▸ **Your objective**:
Each line of the data that includes the string "dotted" is to be copied out.

++++++

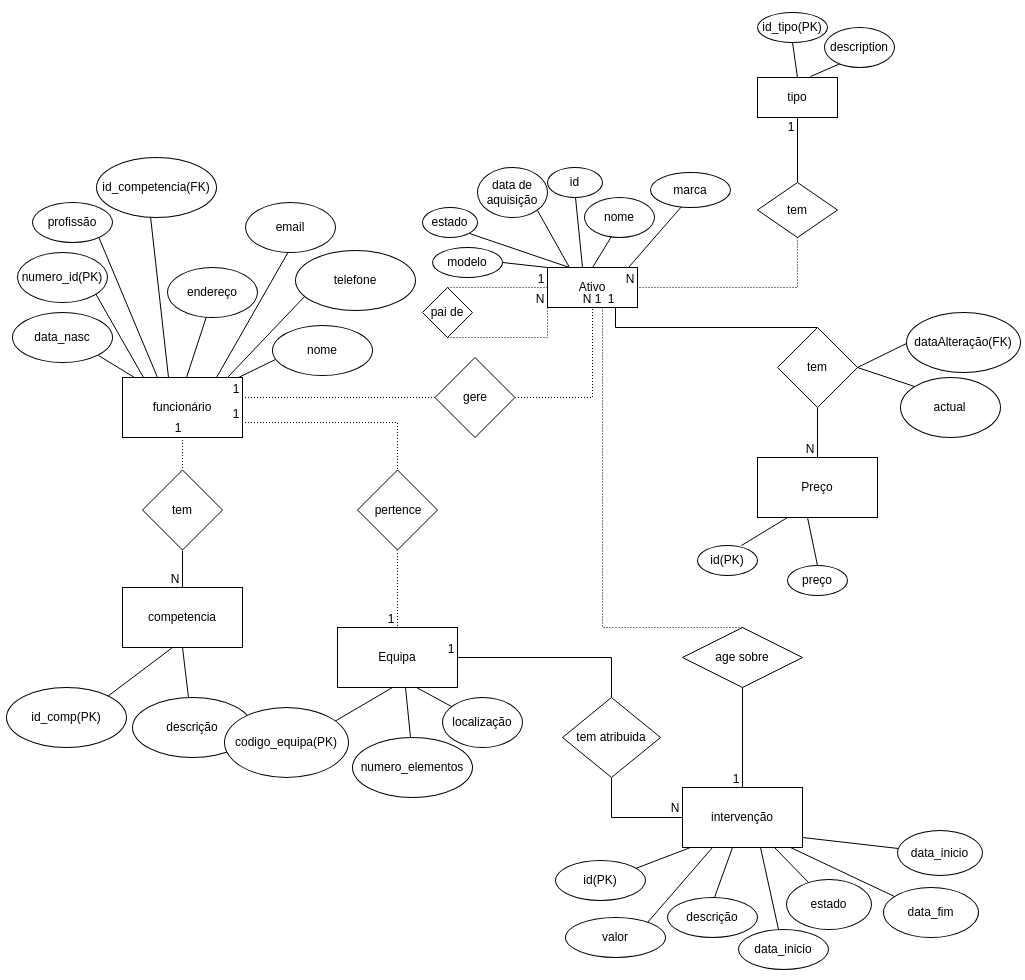
<!DOCTYPE html>
<html lang="pt">
<head>
<meta charset="utf-8">
<title>Diagrama entidade-relacionamento</title>
<style>
  :root { --ink: #000; --paper: #fff; }
  * { box-sizing: border-box; }
  html, body { margin: 0; background: var(--paper); }
  .diagram {
    position: relative; width: 1025px; height: 980px; overflow: hidden;
    background: var(--paper); color: var(--ink);
    font: 12px/15px "Liberation Sans", Helvetica, sans-serif;
  }
  .entity, .attribute, .relation {
    position: absolute;
    left: calc(var(--x) * 1px); top: calc(var(--y) * 1px);
    width: calc(var(--w) * 1px + 1px); height: calc(var(--h) * 1px + 1px);
    padding-right: 1px;
    display: flex; align-items: center; justify-content: center;
    text-align: center; white-space: nowrap;
  }
  .entity, .attribute { background: var(--paper); border: 1px solid var(--ink); }
  .attribute { border-radius: 50%; }
  .connectors { position: absolute; left: 0; top: 0; fill: none; stroke: var(--ink); stroke-width: 1; }
  .dotted { stroke-dasharray: 1 2; }
  .dotted-strong { stroke-dasharray: 1 2; stroke-dashoffset: .5; }
  .cardinality {
    position: absolute; left: calc(var(--x) * 1px); top: calc(var(--y) * 1px);
    transform: translate(-50%, -50%);
  }
</style>
</head>
<body>
<main class="diagram">

  <svg class="connectors" width="1025" height="980" viewBox="0 0 1025 980" aria-hidden="true">
    <g transform="translate(.5 .5)">
      <g class="attribute-lines">
        <path d="M792 42L797 77M840 63L810 76"/>
        <path d="M502 262L547 267M469 233L569 267M537 210L569 267M575 197L582 267M611 236L592 267M682 205L628 267"/>
        <path d="M98 355L134 377M95 293L143 377M98 236L157 377M150 216L168 377M206 316L186 377M288 251L216 377M305 295L227 377M275 359L238 377"/>
        <path d="M172 647L107 696M182 647L188 697"/>
        <path d="M392 687L334 721M405 687L410 737M416 687L451 706"/>
        <path d="M857 367L908 342M857 367L914 386M787 517L741 545M807 517L817 565"/>
        <path d="M690 847L635 868M712 847L647 922M732 847L714 897M760 847L778 929M774 847L808 882M790 847L894 896M802 837L898 848"/>
      </g>
      <g class="relation-lines">
        <path d="M797 117V182M615 307V327H817M817 407V457M182 550V587M457 657H611V697M611 777V817H682M742 687V787"/>
        <g class="dotted">
          <path d="M797 237V287H637"/>
          <path d="M447 287H547M447 337H547V307"/>
          <path d="M602 307V627H742"/>
        </g>
        <g class="dotted-strong">
          <path d="M242 397H435M515 397H592V307"/>
          <path d="M242 422H397V470M397 550V627"/>
          <path d="M182 437V470"/>
        </g>
      </g>
      <g class="relation-shapes">
        <polygon points="797,182 837,209.5 797,237 757,209.5"/>
        <polygon points="447,287 472,312 447,337 422,312"/>
        <polygon points="474.5,357 514.5,397 474.5,437 434.5,397"/>
        <polygon points="817,327 857,367 817,407 777,367"/>
        <polygon points="182,469.5 222,509.5 182,549.5 142,509.5"/>
        <polygon points="397,469.5 437,509.5 397,549.5 357,509.5"/>
        <polygon points="742,627 802,657 742,687 682,657"/>
        <polygon points="611,697 660,737 611,777 562,737"/>
      </g>
    </g>
  </svg>

  <!-- tipo -->
  <div class="attribute" style="--x:757;--y:12;--w:70;--h:30">id_tipo(PK)</div>
  <div class="attribute" style="--x:824;--y:27;--w:70;--h:40">description</div>
  <div class="entity" style="--x:757;--y:77;--w:80;--h:40">tipo</div>

  <!-- Ativo -->
  <div class="attribute" style="--x:477;--y:167;--w:70;--h:50">data de<br>aquisição</div>
  <div class="attribute" style="--x:422;--y:207;--w:55;--h:30">estado</div>
  <div class="attribute" style="--x:432;--y:247;--w:70;--h:30">modelo</div>
  <div class="attribute" style="--x:547;--y:167;--w:55;--h:30">id</div>
  <div class="attribute" style="--x:584;--y:197;--w:70;--h:40">nome</div>
  <div class="attribute" style="--x:650;--y:172;--w:80;--h:35">marca</div>
  <div class="entity" style="--x:547;--y:267;--w:90;--h:40">Ativo</div>

  <!-- funcionário -->
  <div class="attribute" style="--x:12;--y:312;--w:100;--h:50">data_nasc</div>
  <div class="attribute" style="--x:17;--y:252;--w:90;--h:50">numero_id(PK)</div>
  <div class="attribute" style="--x:32;--y:202;--w:80;--h:40">profissão</div>
  <div class="attribute" style="--x:96;--y:157;--w:120;--h:60">id_competencia(FK)</div>
  <div class="attribute" style="--x:167;--y:267;--w:90;--h:50">endereço</div>
  <div class="attribute" style="--x:245;--y:202;--w:90;--h:50">email</div>
  <div class="attribute" style="--x:295;--y:250;--w:120;--h:60">telefone</div>
  <div class="attribute" style="--x:272;--y:325;--w:100;--h:50">nome</div>
  <div class="entity" style="--x:122;--y:377;--w:120;--h:60">funcionário</div>

  <!-- competencia -->
  <div class="attribute" style="--x:6;--y:687;--w:120;--h:60">id_comp(PK)</div>
  <div class="attribute" style="--x:132;--y:697;--w:120;--h:60">descrição</div>
  <div class="entity" style="--x:122;--y:587;--w:120;--h:60">competencia</div>

  <!-- Equipa -->
  <div class="attribute" style="--x:224;--y:707;--w:124;--h:70">codigo_equipa(PK)</div>
  <div class="attribute" style="--x:352;--y:737;--w:120;--h:60">numero_elementos</div>
  <div class="attribute" style="--x:442;--y:697;--w:80;--h:50">localização</div>
  <div class="entity" style="--x:337;--y:627;--w:120;--h:60">Equipa</div>

  <!-- Preço -->
  <div class="attribute" style="--x:906;--y:312;--w:114;--h:60">dataAlteração(FK)</div>
  <div class="attribute" style="--x:899.5;--y:377;--w:100;--h:60">actual</div>
  <div class="attribute" style="--x:697;--y:544.5;--w:60;--h:30">id(PK)</div>
  <div class="attribute" style="--x:787;--y:564.5;--w:60;--h:30">preço</div>
  <div class="entity" style="--x:757;--y:457;--w:120;--h:60">Preço</div>

  <!-- intervenção -->
  <div class="attribute" style="--x:555;--y:860;--w:90;--h:40">id(PK)</div>
  <div class="attribute" style="--x:565;--y:917;--w:100;--h:40">valor</div>
  <div class="attribute" style="--x:667;--y:897;--w:90;--h:40">descrição</div>
  <div class="attribute" style="--x:738;--y:929;--w:90;--h:40">data_inicio</div>
  <div class="attribute" style="--x:786;--y:879;--w:85;--h:50">estado</div>
  <div class="attribute" style="--x:883;--y:887;--w:95;--h:50">data_fim</div>
  <div class="attribute" style="--x:897;--y:830;--w:85;--h:45">data_inicio</div>
  <div class="entity" style="--x:682;--y:787;--w:120;--h:60">intervenção</div>

  <!-- relation names -->
  <div class="relation" style="--x:757;--y:182;--w:80;--h:55">tem</div>
  <div class="relation" style="--x:422;--y:287;--w:50;--h:50">pai de</div>
  <div class="relation" style="--x:435;--y:357;--w:80;--h:80">gere</div>
  <div class="relation" style="--x:777;--y:327;--w:80;--h:80">tem</div>
  <div class="relation" style="--x:142;--y:470;--w:80;--h:80">tem</div>
  <div class="relation" style="--x:358;--y:470;--w:80;--h:80">pertence</div>
  <div class="relation" style="--x:682;--y:627;--w:120;--h:60">age sobre</div>
  <div class="relation" style="--x:562;--y:697;--w:98;--h:80">tem atribuida</div>

  <!-- cardinalities -->
  <span class="cardinality" style="--x:791;--y:127">1</span>
  <span class="cardinality" style="--x:541;--y:279">1</span>
  <span class="cardinality" style="--x:540;--y:299">N</span>
  <span class="cardinality" style="--x:630;--y:279">N</span>
  <span class="cardinality" style="--x:587;--y:299">N</span>
  <span class="cardinality" style="--x:598;--y:299">1</span>
  <span class="cardinality" style="--x:611;--y:299">1</span>
  <span class="cardinality" style="--x:236;--y:389">1</span>
  <span class="cardinality" style="--x:236;--y:414">1</span>
  <span class="cardinality" style="--x:178;--y:428">1</span>
  <span class="cardinality" style="--x:175;--y:579">N</span>
  <span class="cardinality" style="--x:391;--y:619">1</span>
  <span class="cardinality" style="--x:451;--y:649">1</span>
  <span class="cardinality" style="--x:810;--y:449">N</span>
  <span class="cardinality" style="--x:736;--y:779">1</span>
  <span class="cardinality" style="--x:675;--y:808">N</span>
</main>
</body>
</html>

++++++

▸ **Output for this exercise**:
  .dotted { stroke-dasharray: 1 2; }
  .dotted-strong { stroke-dasharray: 1 2; stroke-dashoffset: .5; }
        <g class="dotted">
        <g class="dotted-strong">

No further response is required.